PROBLEM REQUIREMENTS - Go through the data below. Pull out every line that has the word "arrow".

== Segment start ==

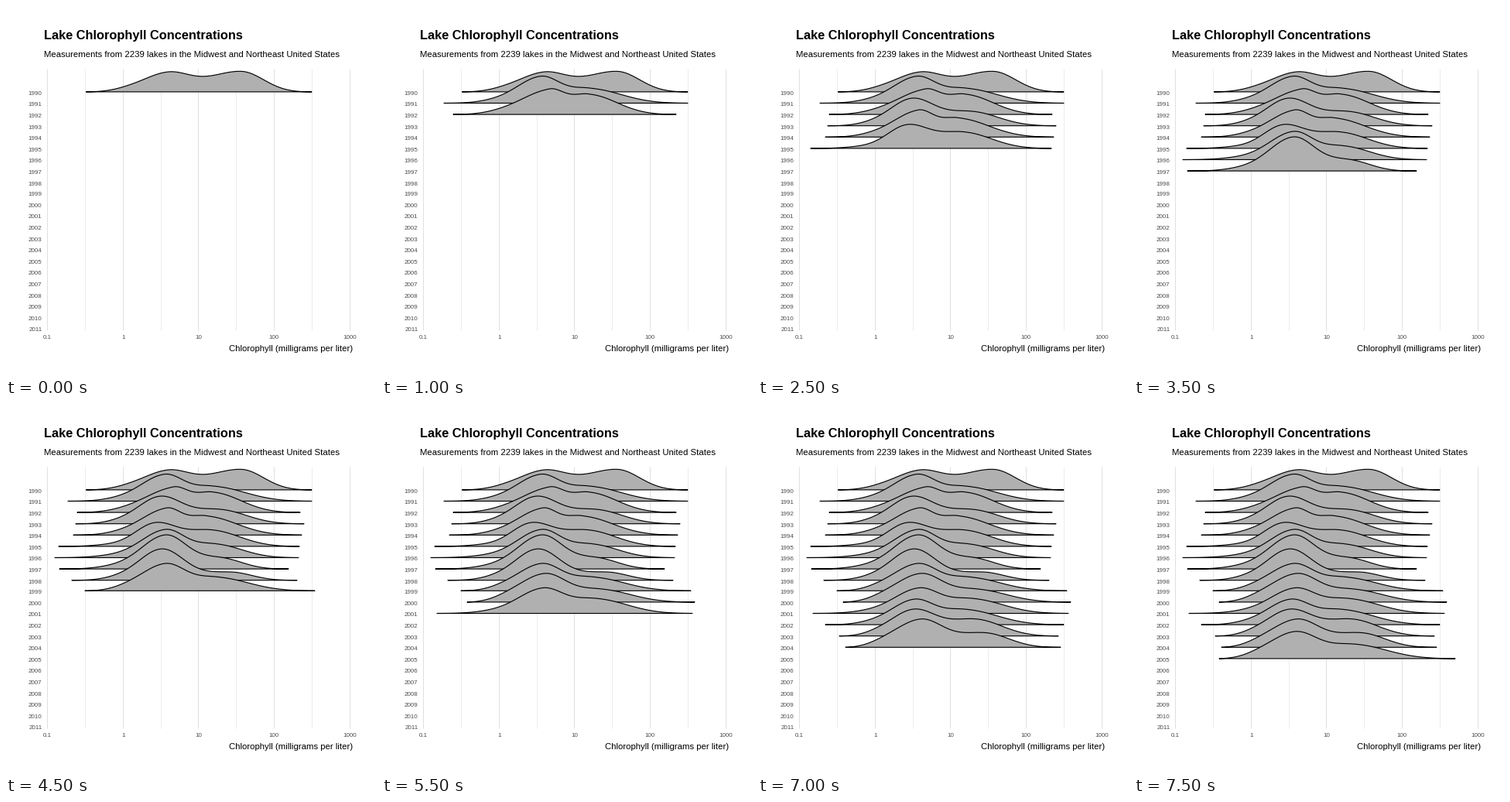
Recreate the animation shown at these times as a matplotlib script. Size 478 by 478 pixels, loop 8 s.

```python
import numpy as np
import matplotlib.pyplot as plt
from matplotlib.animation import FuncAnimation

SIZE, DPI = 478, 64
FIRST_YEAR, LAST_YEAR = 1990, 2011

plt.rcParams["font.family"] = "Liberation Sans"


def pt(px):
    return px * 72 / DPI


fig = plt.figure(figsize=(SIZE / DPI, SIZE / DPI), dpi=DPI, facecolor="white")
ax = fig.add_axes([0, 0, 1, 1])
ax.set(xlim=(0, SIZE), ylim=(SIZE, 0))
ax.axis("off")


def label(x, y, text, px, color="black", **kw):
    ax.text(x, y, text, fontsize=pt(px), color=color, va="baseline", **kw)


def base_y(year):
    k = year - FIRST_YEAR
    return 110.9 + 14.6 * k - (k >= 9)


def bump(x, center, left_sd, right_sd):
    """Bell curve with its own spread on each side."""
    sd = np.where(x < center, left_sd, right_sd)
    return np.exp(-((x - center) / sd) ** 2 / 2)


def density(x, left, right, peak, height, hump, hump_height):
    """Main peak, lower hump to its right and a faint left tail."""
    gap = hump - peak
    main = bump(x, peak, 0.42 * (peak - 130), min(0.38 * gap, 28))
    second = bump(x, hump, 0.45 * gap, 0.32 * (right - hump))
    tail_sd = (peak - left) / 6
    tail = bump(x, (left + peak) / 2, tail_sd, tail_sd)
    ends = np.tanh((x - left) / 15) * np.tanh((right - x) / 25)
    return ends * ((height - 0.085 * hump_height) * main
                   + hump_height * second + 0.05 * height * tail)


# Grid and axis labels
for i in range(9):
    x = int(53.3 + 48.9 * i) + 0.5
    major = i % 2 == 0
    ax.plot([x, x], [81, 419], color="#e0e0e0" if major else "#ebebeb",
            linewidth=pt(1), solid_capstyle="butt", zorder=1)
    if major:
        label(x, 430, f"{10 ** (i // 2 - 1):g}", 8, "#4d4d4d", ha="center")

for year in range(FIRST_YEAR, LAST_YEAR + 1):
    label(46.7, base_y(year) + 3.9, str(year), 8, "#4d4d4d", ha="right")

label(49, 43, "Lake Chlorophyll Concentrations", 16.35, weight="bold")
label(49, 66, "Measurements from 2239 lakes in the Midwest "
      "and Northeast United States", 11.39)
label(448, 445.5, "Chlorophyll (milligrams per liter)", 11.36, ha="right")

# Per year: left and right tip, peak x and height, hump x and height
SHAPES = [
    (103.5, 395, 209, 25.8, 303, 26.5),
    (80, 395, 205, 34.8, 268, 18.5),
    (92, 380, 216, 33, 267, 25.5),
    (90, 385, 199, 35.6, 275, 18),
    (87, 382, 207, 35, 258, 24),
    (68, 379, 193, 30.8, 265, 20.5),
    (63, 378, 206, 36.5, 270, 17),
    (69, 365, 206, 44, 276, 14),
    (85, 376, 201, 40.5, 290, 10.5),
    (102, 399, 206, 35.3, 272, 17),
    (110, 404, 210, 37, 282, 16),
    (71, 401, 208, 33, 276, 18.5),
    (87, 395, 202, 33, 268, 19),
    (105, 388, 201, 34.7, 280, 21.5),
    (113, 391, 210, 36.5, 292, 18.5),
    (110, 415, 208, 35, 284, 18),
]

ridges = []
for k, shape in enumerate(SHAPES):
    x = np.linspace(shape[0], shape[1], 320)
    y = base_y(FIRST_YEAR + k) - density(x, *shape)
    ridges += ax.fill(x, y, facecolor="#b0b0b0", edgecolor="black",
                      linewidth=pt(1.15), joinstyle="round", zorder=2 + k)


def update(frame):
    for k, ridge in enumerate(ridges):
        ridge.set_visible(k <= frame)
    return ridges


anim = FuncAnimation(fig, update, frames=len(ridges), interval=500,
                     init_func=lambda: update(0), repeat=True, repeat_delay=0)
plt.show()
```
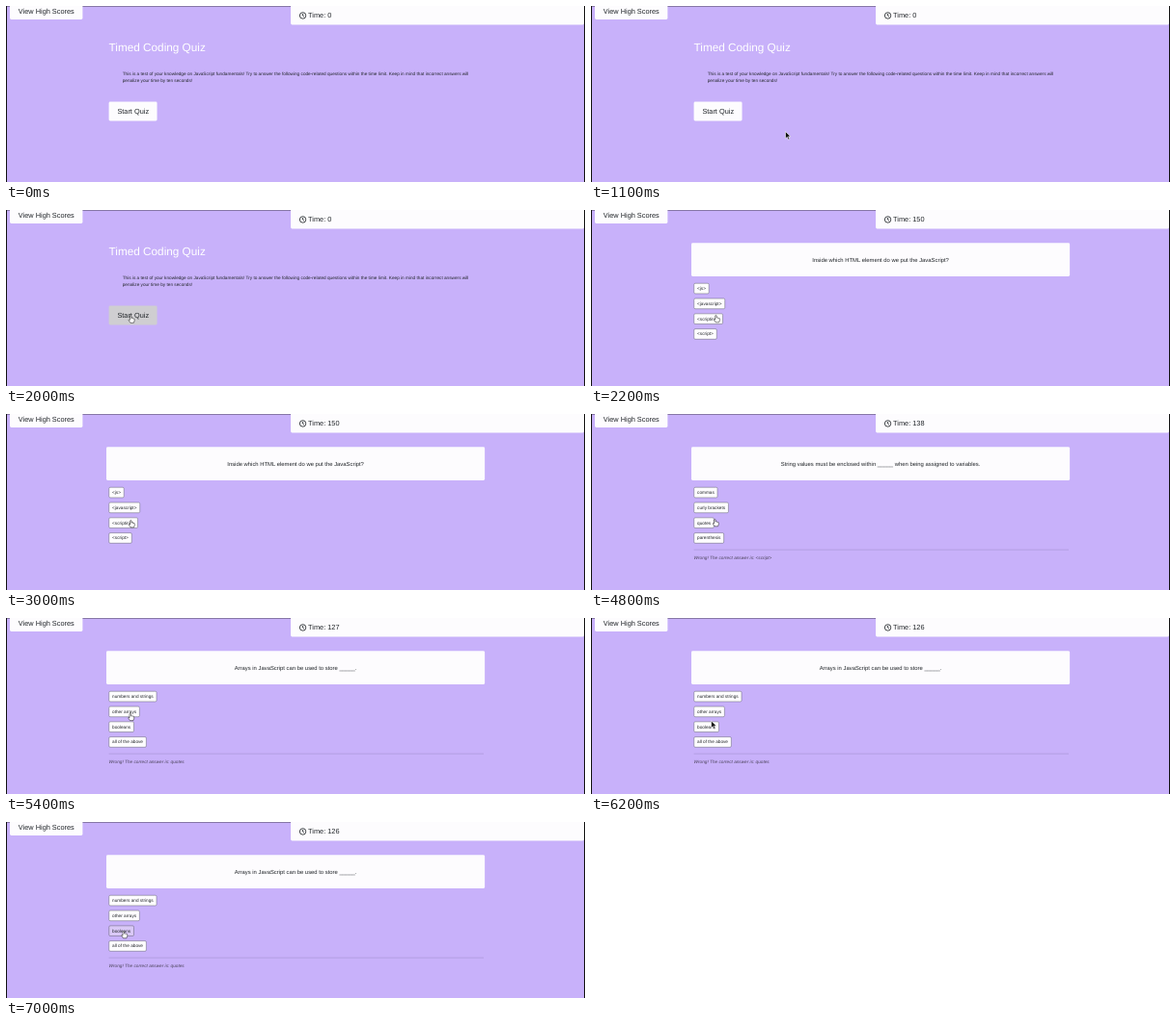
Write an HTML page that moves like this. It is 600x183 px and loops after 7.1 s.

```html
<!DOCTYPE html>
<html lang="en">
<head>
<meta charset="utf-8">
<title>Timed Coding Quiz</title>
<style>
  html, body { margin: 0; width: 100%; height: 100%; overflow: hidden; }
  #stage { position: relative; width: 600px; height: 183px; overflow: hidden; background: #c8b1fa; }
  #stage * { box-sizing: border-box; }
  #stage div, #stage svg { position: absolute; }
  #page {
    left: 0; top: 0; width: 1633px; height: 498px;
    transform: scale(.3675); transform-origin: 0 0;
    color: #212529; font: 12.8px/19.2px "Liberation Sans", Arial, sans-serif;
    text-rendering: geometricPrecision; white-space: nowrap;
  }
  #page .big { font-size: 20px; line-height: 30px; }
  .white { background: #fdfcfe; }
  .edge { top: 0; width: 1px; height: 183px; background: #111; }
  #scores { left: 11px; top: -16px; width: 205px; height: 54px; padding: 16px 0 0 24px; border-radius: 4px; }
  #timer { left: 803px; top: -5px; width: 827px; height: 58px; border-radius: 4px; }
  #time { left: 852px; top: 12px; }
  #clock { left: 826px; top: 16px; width: 22px; height: 22px; }
  h1 { position: absolute; left: 290px; top: 99px; margin: 0; font: 32px/38px "Liberation Sans", Arial, sans-serif; color: #fff; }
  #intro p { position: absolute; left: 328.5px; top: 182px; margin: 0; }
  #start { left: 290px; top: 270.5px; width: 136px; height: 54px; padding: 12px 0 0 24px; border-radius: 4px; }
  #card { left: 283px; top: 92.5px; width: 1067px; height: 95px; border-radius: 4px; text-align: center; font-size: 16px; line-height: 100px; }
  .option { left: 290px; height: 30px; padding: 0 8.5px; line-height: 28px; border: 1.5px solid #343a40; border-radius: 4px; }
  .pressed { background: #d9c8f6; }
  #rule { left: 290px; top: 383px; width: 1057px; height: 2px; background: #ab97d8; }
  #note { left: 290px; top: 397px; font-style: italic; color: #4a4258; }
  #cursor { left: 0; top: 0; overflow: visible; width: 10px; height: 12px; }
  #cursor path { fill: #fff; stroke: #222; stroke-width: .65; stroke-linejoin: round; }
  #cursor #arrow { fill: #111; stroke: #fff; stroke-width: .6; }
</style>
</head>
<body>
<div id="stage">
  <div style="left:0;top:0;width:600px;height:1px;background:#0005"></div>
  <div id="page">
    <div id="scores" class="white big">View High Scores</div>
    <div id="timer" class="white"></div>
    <svg id="clock" viewBox="0 0 8 8" fill="none" stroke="#212529" stroke-width=".85">
      <circle cx="4" cy="4" r="3.2"/><path d="M4 2V4.2L5.3 5.1"/>
    </svg>
    <div id="time" class="big"></div>

    <div id="intro">
      <h1>Timed Coding Quiz</h1>
      <p>This is a test of your knowledge on JavaScript fundamentals! Try to answer the following code-related questions within the time limit. Keep in mind that incorrect answers will<br>penalize your time by ten seconds!</p>
      <div id="start" class="big">Start Quiz</div>
    </div>

    <div id="quiz">
      <div id="card" class="white"></div>
      <div id="options"></div>
      <div id="feedback"><div id="rule"></div><div id="note"></div></div>
    </div>
  </div>

  <div class="edge" style="left:0"></div>
  <div class="edge" style="left:599px"></div>
  <svg id="cursor">
    <path id="arrow" d="M0 0V7.4L1.8 5.8L3 8.6L4.3 8L3.1 5.3H5.4Z"/>
    <path id="hand" transform="translate(.2 .5) scale(.85)" d="M-.9 .4Q0 -.6 .8 .4V3Q1.6 2.4 2.2 3.2Q3 2.7 3.5 3.5Q4.6 3.2 4.6 4.4V6L3.7 8.6H-.4L-2.5 5.4Q-2.6 4.2 -.9 5.2Z"/>
  </svg>
</div>
<script>
const LOOP = 7100, STEP = 100;
const SCALE = .3675, ROW_TOP = 207, ROW_GAP = 42.9, ROW_HEIGHT = 30;
const $ = id => document.getElementById(id);

const questions = [
  { at: 2200, press: 4000, row: 2, text: "Inside which HTML element do we put the JavaScript?",
    options: ["<js>", "<javascript>", "<scripting>", "<script>"] },
  { at: 4100, press: 5300, row: 1, text: "String values must be enclosed within _____ when being assigned to variables.",
    options: ["commas", "curly brackets", "quotes", "parenthesis"], answer: "<script>" },
  { at: 5400, press: 7000, row: 2, text: "Arrays in JavaScript can be used to store _____.",
    options: ["numbers and strings", "other arrays", "booleans", "all of the above"], answer: "quotes" }
];

// time, x, y of the pointer tip on the stage
const path = [
  [500, 537, 174], [800, 375, 140], [1000, 240, 127], [1200, 163, 134],
  [1300, 129, 109.5], [2000, 129, 109.5], [2200, 129.3, 109], [2900, 129.3, 109],
  [3200, 129, 112.2], [4500, 129, 112.2], [4800, 128.2, 109], [5000, 128, 104],
  [5300, 128.6, 98.8], [5800, 128.6, 98.8], [6500, 121.6, 113], [LOOP, 121.6, 113]
];

function pointAt(t) {
  const i = path.findIndex(p => p[0] > t);
  const [t0, x0, y0] = path[i - 1], [t1, x1, y1] = path[i];
  const k = (t - t0) / (t1 - t0);
  return [x0 + (x1 - x0) * k, y0 + (y1 - y0) * k];
}

const rows = [0, 1, 2, 3].map(i => {
  const el = document.createElement("div");
  el.style.top = ROW_TOP + i * ROW_GAP + "px";
  return $("options").appendChild(el);
});

const show = (id, on) => $(id).style.display = on ? "" : "none";

function drawQuiz(t) {
  const index = questions.findLastIndex(q => t >= q.at);
  show("intro", index < 0);
  show("quiz", index >= 0);
  if (index < 0) {
    $("time").textContent = "Time: 0";
    return;
  }
  const q = questions[index];
  const seconds = Math.floor((t - 2200) / 1000);
  $("time").textContent = "Time: " + (150 - seconds - 10 * index);
  $("card").textContent = q.text;
  rows.forEach((el, i) => {
    el.textContent = q.options[i];
    el.className = "option " + (i === q.row && t >= q.press ? "pressed" : "white");
  });
  show("feedback", q.answer);
  $("note").textContent = "Wrong! The correct answer is: " + q.answer;
}

function drawCursor(t) {
  show("cursor", t >= 500);
  if (t < 500) return;
  const [x, y] = pointAt(t);
  const overRow = (y / SCALE - ROW_TOP) % ROW_GAP < ROW_HEIGHT;
  const hand = t >= 1300 && (t < 2200 || overRow);
  $("cursor").style.transform = `translate(${x}px, ${y}px)`;
  show("hand", hand);
  show("arrow", !hand);
}

function draw(t) {
  const hover = Math.min(1, Math.max(0, (t - 1200) / 300));
  const mix = (a, b) => a + (b - a) * hover;
  $("start").style.background = `rgb(${mix(253, 207)}, ${mix(252, 206)}, ${mix(254, 209)})`;
  drawQuiz(t);
  drawCursor(t);
}

let last = -1;
const begin = performance.now();
function tick() {
  const t = Math.floor((performance.now() - begin) % LOOP / STEP) * STEP;
  if (t !== last) draw(last = t);
  requestAnimationFrame(tick);
}
tick();
</script>
</body>
</html>
```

== Segment end ==

RESPONSE -
  #cursor #arrow { fill: #111; stroke: #fff; stroke-width: .6; }
    <path id="arrow" d="M0 0V7.4L1.8 5.8L3 8.6L4.3 8L3.1 5.3H5.4Z"/>
  show("arrow", !hand);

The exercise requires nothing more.